One of the great tragedies of the Bond franchise is that the brilliant Amy Winehouse, who seems like she was engineered in a lab to do a Bond theme, never got to record one. The plan was to have her record a song for Quantum of Solace, but plans fell through and Jack White and Alicia Keys were wrangled to perform the forgettable, but not wholly awful, “Another Way to Die”. Interestingly enough, Jack White recorded a song later that would have made a much, much better Bond’s song -- “Two Against One”, from Danger Mouse’s album Rome.


15. From Russia with Love - John Barry Orchestra

A beautiful John Barry orchestration! Not much to say about this one.


14. Thunderball - Tom Jones

Tom Jones is a bit of an unconventional choice to do a Bond theme, but it mostly works. The velvet-voiced Welsh singer certainly gives “Thunderball” his all, belting the words with the passion and integrity of the only man on the planet who could have sold “What’s New Pussycat?” It’s on the camp side, but what is James Bond without a little camp?


13. Tomorrow Never Dies - Sheryl Crow

Yes yes, KD Lang has a superior song on the Tomorrow Never Dies soundtrack, the gorgeous “Surrender”. But I’ll stand up for Sheryl Crow’s surprisingly sweeping “Tomorrow Never Dies”, which features the iconic 90s singer giving strong vocal performance amidst a lush Barry orchestration. We’re getting into the good stuff, now!

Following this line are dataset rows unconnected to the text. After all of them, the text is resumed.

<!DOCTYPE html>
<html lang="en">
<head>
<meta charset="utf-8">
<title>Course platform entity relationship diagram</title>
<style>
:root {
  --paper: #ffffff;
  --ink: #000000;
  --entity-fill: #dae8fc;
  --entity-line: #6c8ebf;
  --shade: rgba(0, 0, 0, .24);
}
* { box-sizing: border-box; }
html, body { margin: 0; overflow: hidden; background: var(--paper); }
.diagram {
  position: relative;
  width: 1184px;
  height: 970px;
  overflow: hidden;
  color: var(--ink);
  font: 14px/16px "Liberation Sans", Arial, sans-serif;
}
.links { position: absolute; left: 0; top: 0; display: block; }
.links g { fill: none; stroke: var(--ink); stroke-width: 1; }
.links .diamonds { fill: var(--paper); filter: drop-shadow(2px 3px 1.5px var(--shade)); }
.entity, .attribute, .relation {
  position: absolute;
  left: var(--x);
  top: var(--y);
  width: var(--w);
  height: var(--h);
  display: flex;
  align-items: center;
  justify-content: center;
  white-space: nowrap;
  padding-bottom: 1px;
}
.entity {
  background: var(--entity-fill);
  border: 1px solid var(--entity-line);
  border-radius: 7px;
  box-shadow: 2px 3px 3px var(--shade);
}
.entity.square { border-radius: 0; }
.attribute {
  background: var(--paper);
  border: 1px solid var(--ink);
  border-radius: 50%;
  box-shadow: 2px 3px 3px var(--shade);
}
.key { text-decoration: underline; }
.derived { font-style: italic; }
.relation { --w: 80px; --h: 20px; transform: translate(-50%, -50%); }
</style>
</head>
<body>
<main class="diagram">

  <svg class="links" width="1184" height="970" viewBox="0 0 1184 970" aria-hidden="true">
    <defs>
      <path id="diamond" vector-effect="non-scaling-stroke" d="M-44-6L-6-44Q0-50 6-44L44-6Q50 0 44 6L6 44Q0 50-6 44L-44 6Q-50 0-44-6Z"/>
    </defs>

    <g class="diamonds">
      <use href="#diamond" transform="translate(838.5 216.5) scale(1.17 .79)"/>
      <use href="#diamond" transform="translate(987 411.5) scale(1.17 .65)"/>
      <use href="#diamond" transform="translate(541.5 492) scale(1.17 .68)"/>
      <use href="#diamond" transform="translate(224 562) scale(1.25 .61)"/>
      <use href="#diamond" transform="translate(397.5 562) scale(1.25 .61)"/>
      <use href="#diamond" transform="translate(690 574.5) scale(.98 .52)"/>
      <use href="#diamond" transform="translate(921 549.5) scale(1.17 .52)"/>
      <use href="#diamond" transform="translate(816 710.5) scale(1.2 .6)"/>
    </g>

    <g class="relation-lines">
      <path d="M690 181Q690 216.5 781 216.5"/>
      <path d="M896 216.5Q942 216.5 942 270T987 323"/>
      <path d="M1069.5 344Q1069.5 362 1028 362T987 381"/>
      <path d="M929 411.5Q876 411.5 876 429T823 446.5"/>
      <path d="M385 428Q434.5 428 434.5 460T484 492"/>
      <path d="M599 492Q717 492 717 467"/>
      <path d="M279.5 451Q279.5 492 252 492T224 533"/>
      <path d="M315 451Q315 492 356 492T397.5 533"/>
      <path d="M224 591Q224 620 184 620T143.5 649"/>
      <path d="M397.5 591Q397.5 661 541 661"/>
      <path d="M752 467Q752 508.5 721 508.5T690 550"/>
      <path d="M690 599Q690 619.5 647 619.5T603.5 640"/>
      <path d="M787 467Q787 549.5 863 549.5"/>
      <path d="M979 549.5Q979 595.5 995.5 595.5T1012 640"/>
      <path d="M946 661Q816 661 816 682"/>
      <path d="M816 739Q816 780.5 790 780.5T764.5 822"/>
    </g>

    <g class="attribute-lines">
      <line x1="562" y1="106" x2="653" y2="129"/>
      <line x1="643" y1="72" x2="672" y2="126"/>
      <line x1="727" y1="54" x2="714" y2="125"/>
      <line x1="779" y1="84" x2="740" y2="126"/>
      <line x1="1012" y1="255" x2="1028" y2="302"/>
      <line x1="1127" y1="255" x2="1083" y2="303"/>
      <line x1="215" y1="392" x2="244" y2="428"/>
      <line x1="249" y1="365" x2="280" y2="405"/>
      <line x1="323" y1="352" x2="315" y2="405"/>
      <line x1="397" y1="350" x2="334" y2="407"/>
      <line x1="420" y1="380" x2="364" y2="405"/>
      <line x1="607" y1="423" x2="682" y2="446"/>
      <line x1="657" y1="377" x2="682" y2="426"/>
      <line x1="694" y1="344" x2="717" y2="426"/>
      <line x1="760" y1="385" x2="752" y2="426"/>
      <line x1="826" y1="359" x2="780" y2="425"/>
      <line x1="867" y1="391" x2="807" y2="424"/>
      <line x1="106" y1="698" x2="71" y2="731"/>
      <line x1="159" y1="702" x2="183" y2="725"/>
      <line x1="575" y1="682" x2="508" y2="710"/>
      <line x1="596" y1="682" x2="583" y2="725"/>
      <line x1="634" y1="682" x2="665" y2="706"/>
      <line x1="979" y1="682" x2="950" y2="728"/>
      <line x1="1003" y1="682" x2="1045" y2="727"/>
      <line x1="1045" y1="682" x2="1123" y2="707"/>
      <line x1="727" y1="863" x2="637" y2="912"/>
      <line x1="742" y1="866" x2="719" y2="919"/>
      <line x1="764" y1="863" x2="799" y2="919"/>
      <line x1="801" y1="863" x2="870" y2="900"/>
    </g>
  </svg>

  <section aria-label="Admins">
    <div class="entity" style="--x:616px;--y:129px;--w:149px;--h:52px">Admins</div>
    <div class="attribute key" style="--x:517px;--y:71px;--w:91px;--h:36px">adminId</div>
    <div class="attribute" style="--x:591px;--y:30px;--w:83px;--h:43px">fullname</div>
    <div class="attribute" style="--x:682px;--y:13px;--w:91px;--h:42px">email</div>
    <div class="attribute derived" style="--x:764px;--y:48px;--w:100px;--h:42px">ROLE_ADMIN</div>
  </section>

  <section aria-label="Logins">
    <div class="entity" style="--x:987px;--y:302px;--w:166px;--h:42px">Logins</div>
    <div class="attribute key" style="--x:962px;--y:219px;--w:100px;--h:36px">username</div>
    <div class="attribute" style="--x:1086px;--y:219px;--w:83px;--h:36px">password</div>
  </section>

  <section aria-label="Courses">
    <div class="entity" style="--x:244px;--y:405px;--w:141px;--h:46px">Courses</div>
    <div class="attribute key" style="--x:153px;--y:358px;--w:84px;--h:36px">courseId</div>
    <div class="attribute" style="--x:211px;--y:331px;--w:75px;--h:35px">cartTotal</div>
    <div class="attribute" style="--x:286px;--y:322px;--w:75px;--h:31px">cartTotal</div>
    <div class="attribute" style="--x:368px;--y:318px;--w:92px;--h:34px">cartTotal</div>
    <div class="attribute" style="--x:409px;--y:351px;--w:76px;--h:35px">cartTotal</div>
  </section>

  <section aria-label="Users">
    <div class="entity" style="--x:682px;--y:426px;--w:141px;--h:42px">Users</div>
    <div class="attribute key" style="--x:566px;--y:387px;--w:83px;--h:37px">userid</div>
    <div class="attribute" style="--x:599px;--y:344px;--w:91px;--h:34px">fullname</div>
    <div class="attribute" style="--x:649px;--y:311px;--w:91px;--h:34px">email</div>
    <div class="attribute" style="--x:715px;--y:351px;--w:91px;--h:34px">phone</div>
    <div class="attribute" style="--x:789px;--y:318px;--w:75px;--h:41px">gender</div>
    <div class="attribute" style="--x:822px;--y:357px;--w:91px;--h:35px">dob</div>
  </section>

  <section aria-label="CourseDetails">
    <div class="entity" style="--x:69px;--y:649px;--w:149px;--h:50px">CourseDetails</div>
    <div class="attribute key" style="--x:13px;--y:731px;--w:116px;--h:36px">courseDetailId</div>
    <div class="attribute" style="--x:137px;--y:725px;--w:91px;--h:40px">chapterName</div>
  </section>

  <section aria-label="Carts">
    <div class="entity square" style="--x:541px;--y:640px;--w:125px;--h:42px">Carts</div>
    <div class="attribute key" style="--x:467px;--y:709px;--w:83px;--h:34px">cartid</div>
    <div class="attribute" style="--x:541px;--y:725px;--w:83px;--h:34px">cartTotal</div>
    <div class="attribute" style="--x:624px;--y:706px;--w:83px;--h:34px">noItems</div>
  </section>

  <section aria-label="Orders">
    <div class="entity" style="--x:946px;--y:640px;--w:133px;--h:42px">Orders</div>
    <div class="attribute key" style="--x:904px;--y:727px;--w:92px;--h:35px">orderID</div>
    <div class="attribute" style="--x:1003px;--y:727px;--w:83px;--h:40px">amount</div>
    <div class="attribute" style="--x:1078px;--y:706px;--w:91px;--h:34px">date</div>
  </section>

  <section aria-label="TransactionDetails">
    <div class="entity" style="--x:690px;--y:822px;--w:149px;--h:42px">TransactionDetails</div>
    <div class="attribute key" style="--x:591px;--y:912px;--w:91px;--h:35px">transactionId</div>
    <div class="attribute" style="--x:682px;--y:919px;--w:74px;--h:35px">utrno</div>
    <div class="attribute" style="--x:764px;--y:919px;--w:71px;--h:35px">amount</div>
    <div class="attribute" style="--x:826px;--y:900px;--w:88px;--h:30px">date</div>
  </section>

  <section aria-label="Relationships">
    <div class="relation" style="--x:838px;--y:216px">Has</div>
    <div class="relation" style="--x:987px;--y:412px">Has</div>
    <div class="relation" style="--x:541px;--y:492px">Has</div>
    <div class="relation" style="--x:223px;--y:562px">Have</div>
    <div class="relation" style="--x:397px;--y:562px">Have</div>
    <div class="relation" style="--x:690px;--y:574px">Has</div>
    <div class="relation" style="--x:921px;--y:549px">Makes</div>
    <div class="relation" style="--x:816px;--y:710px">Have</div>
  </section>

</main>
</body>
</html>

Nicholas Tristan is a Toronto-based writer, producer, composer, and podcaster. He is the Board Chair for Over Easy Airwaves, a digital broadcasting networking specializing in the weird and the wacky.